At the request of a group of investors interested in bringing the North American Soccer League to Nashville, Monica Fawknotson, director of the Metro Sports Authority, said she provided tours of the First Tennessee Park and Nissan Stadium recently. Both facilities are owned by the city. She declined to name the individuals but said they are from outside Nashville.

“They were interested in just seeing what the options would be in terms of facilities,” Fawknotson said, adding the group of investors is also looking at another city that they have not disclosed.

“They feel like Nashville would be a great city based on what they read and know of Nashville, but clearly wanted to visit in person and just get a feel for the city, what the city has to offer at the facilities and the support of the community.”

In recent years, soccer has become widely seen as the sport most likely to draw the next professional team in Nashville. Youth soccer participation in the Nashville area has picked up steadily in recent years, and the city’s growing immigrant population has also driven interest.

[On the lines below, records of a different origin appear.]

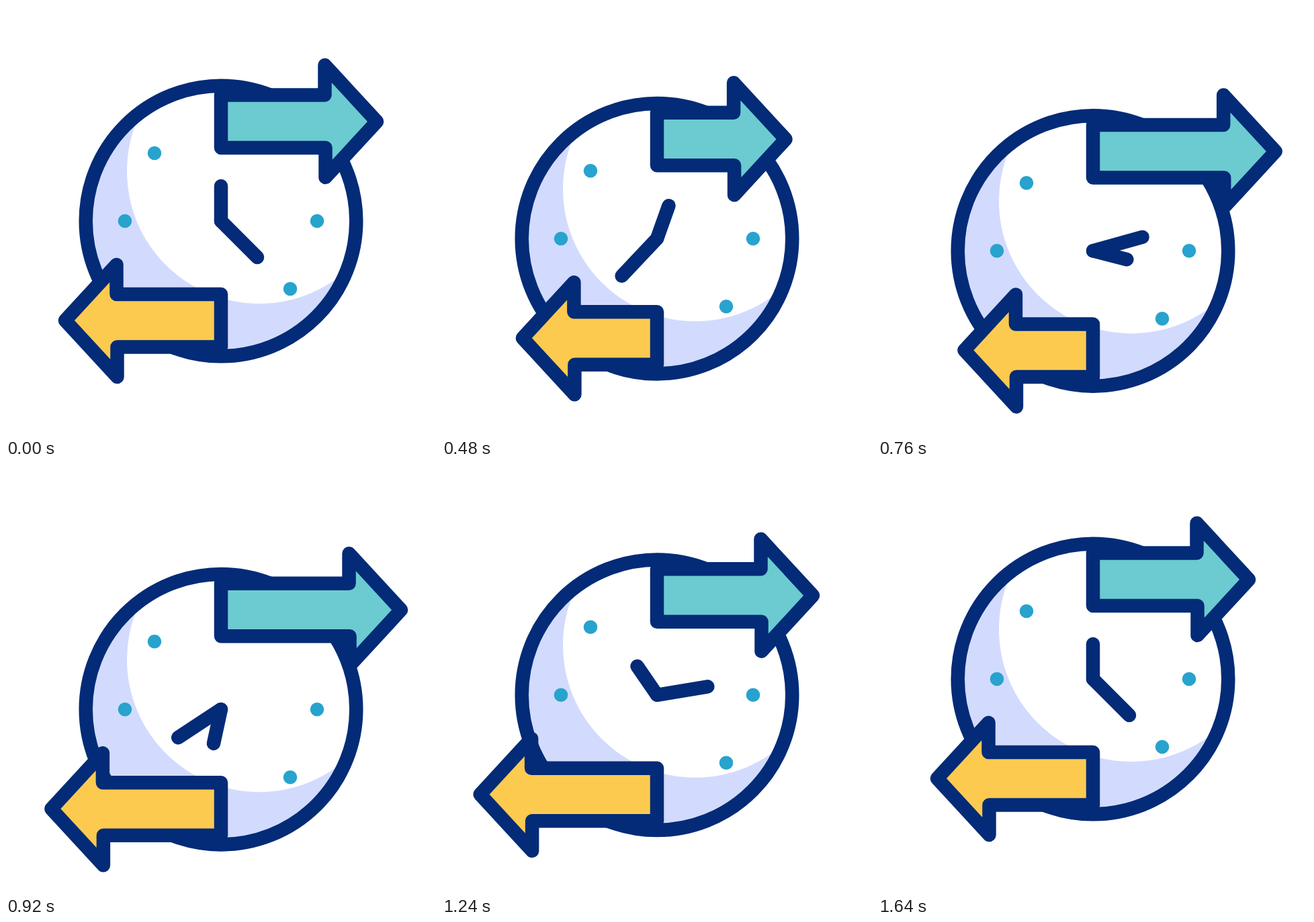
An HTML page without scripts that plays this animation: 640 by 640 pixels, repeating every 1680 ms.

```html
<!DOCTYPE html>
<html lang="en">
<head>
<meta charset="utf-8">
<title>Clock with arrows</title>
<style>
  html, body { margin: 0; height: 100%; overflow: hidden; background: #fff; }
  svg { display: block; width: 100vw; height: 100vh; }
  .line { stroke: #032b77; stroke-width: 20.5; stroke-linecap: round; stroke-linejoin: round; }
  .dots { fill: #27a3ce; }
</style>
</head>
<body>
<svg viewBox="0 0 640 640">
  <clipPath id="face"><circle cx="320" cy="320" r="201"/></clipPath>

  <g>
    <!-- whole clock dips and rises -->
    <animateTransform attributeName="transform" type="translate" dur="1.68s" repeatCount="indefinite"
      calcMode="spline" values="0 0;0 0;0 45.5;0 0;0 0" keyTimes="0;.0143;.5238;.9762;1"
      keySplines="0 0 1 1;.56 0 .44 1;.37 0 .6 1;0 0 1 1"/>

    <g clip-path="url(#face)">
      <circle cx="320" cy="320" r="201" fill="#d2dbfd"/>
      <circle cx="377" cy="246" r="197" fill="#fff"/>
    </g>
    <circle class="line" cx="320" cy="320" r="201.25" fill="none"/>

    <g class="dots">
      <circle cx="221" cy="219" r="10.3"/>
      <circle cx="177" cy="320" r="10.3"/>
      <circle cx="463" cy="320" r="10.3"/>
      <circle cx="423" cy="421" r="10.3"/>
    </g>

    <!-- short hand: one turn, long hand: two turns -->
    <path class="line" d="M320 320V268">
      <animateTransform attributeName="transform" type="rotate" dur="1.68s" repeatCount="indefinite"
        calcMode="spline" values="0 320 320;0 320 320;360 320 320;360 320 320" keyTimes="0;.119;.9524;1"
        keySplines="0 0 1 1;.56 0 .44 1;0 0 1 1"/>
    </path>
    <path class="line" d="M320 320L374 374">
      <animateTransform attributeName="transform" type="rotate" dur="1.68s" repeatCount="indefinite"
        calcMode="spline" values="0 320 320;0 320 320;720 320 320;720 320 320" keyTimes="0;.0238;.9524;1"
        keySplines="0 0 1 1;.555 0 .445 1;0 0 1 1"/>
    </path>

    <!-- arrows shorten, stretch and settle; the second follows later -->
    <path class="line" fill="#6bcbd0" d="M320 132.5H474.5V88L552 172L475.5 255V211H320Z">
      <animate attributeName="d" dur="1.68s" repeatCount="indefinite" calcMode="spline"
        values="M320 132.5H474.5V88L552 172L475.5 255V211H320Z;
                M320 132.5H424V88L501.5 172L425 255V211H320Z;
                M320 132.5H515V88L592.5 172L516 255V211H320Z;
                M320 132.5H474.5V88L552 172L475.5 255V211H320Z;
                M320 132.5H474.5V88L552 172L475.5 255V211H320Z"
        keyTimes="0;.2143;.4762;.7381;1"
        keySplines=".57 0 .43 1;.57 0 .43 1;.57 0 .43 1;0 0 1 1"/>
    </path>
    <path class="line" fill="#fdca50" transform="rotate(180 320 320)"
      d="M320 132.5H474.5V88L552 172L475.5 255V211H320Z">
      <animate attributeName="d" dur="1.68s" repeatCount="indefinite" calcMode="spline"
        values="M320 132.5H474.5V88L552 172L475.5 255V211H320Z;
                M320 132.5H474.5V88L552 172L475.5 255V211H320Z;
                M320 132.5H424V88L501.5 172L425 255V211H320Z;
                M320 132.5H515V88L592.5 172L516 255V211H320Z;
                M320 132.5H474.5V88L552 172L475.5 255V211H320Z;
                M320 132.5H474.5V88L552 172L475.5 255V211H320Z"
        keyTimes="0;.1667;.381;.6429;.9048;1"
        keySplines="0 0 1 1;.57 0 .43 1;.57 0 .43 1;.57 0 .43 1;0 0 1 1"/>
    </path>
  </g>
</svg>
</body>
</html>
```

Nissan Stadium drew 44,835 people last summer for a U.S. men’s national team game against Guatemala. It was the largest crowd in Tennessee history to watch soccer. That was followed up with the state’s largest crowd ever to watch women’s soccer, when in March 25,363 attended Nissan Stadium for the U.S. women’s national team beat France.

The USL launched in 2011 with 13 teams, but has grown to 29 clubs today. The league has added an assortment of small- and mid-size cities this year: Kansas City (the team goes by Swope Park), Orlando, Rio Grande Valley (the southern tip of Texas), Cincinnati, Bethlehem, Pa. and San Antonio. Another team is scheduled to open in Reno, Nev. next year.

Griffin, the USL spokesman, said the league has “three significant principles” when evaluating a potential expansion city and a proposed team’s investors: strong local ownership, plans for a “soccer-specific stadium” and sound short- and long-term business plans.

Although the NASL is a higher division than USL, it has 12 teams, including two in Canada and one in Puerto Rico. The NASL has plans to expand to San Francisco next year.

Unlike the USL, the NASL does not have requirements for a soccer-only stadium, which could open the door to a stadium like First Tennessee Park, home of the Nashville Sounds. It is unclear whether a shared stadium would work logistically given the coinciding seasons.

Nissan Stadium, home of the NFL’s Tennessee Titans, is considerably larger than soccer stadiums used in the NASL and USL, which generally hold between 5,000 and 10,000 people. A few NASL stadiums are more than 20,000.

Greer Stadium, Nashville’s former minor league baseball stadium, has been floated as a possibility for professional soccer. In 2014, the owner of the Harrisburg City Islanders, a USL team from Harrisburg, Pa., met with Metro officials to gauge the city’s interest in converting Greer to a soccer stadium. Talks never advanced, and that organization is no longer interested in relocating.

Since then, Lynch, whose parks department manages Greer, has recommended the abandoned stadium be demolished because of its condition. The city intends to begin a community process to identify possible future uses for Greer’s property.

MLS, the highest level of professional soccer in the U.S., which has teams in 20 cities, is also preparing for major expansion in the coming years, with plans to jump to 24 teams by 2018 and a goal to expand to 28 teams, perhaps by 2020.

But Nashville would likely need to first prove it can support the second or third division of soccer before MLS would be an option.

In an email, Dan Courtemanche, executive vice president of communications, said MLS understands Nashville “is a tremendous sports market and know that passionate fans have come out in large numbers for international soccer matches throughout the years.

“Hopefully we’ll see more big-event soccer matches in Nashville in the future.”

Reach Joey Garrison at 615-259-8236 and on Twitter @joeygarrison.

Professional soccer leagues

Major League Soccer

Founded 1993

20 teams

United Soccer League

Founded in 2011

29 teams

North American Soccer League

Founded in 2011

12 teams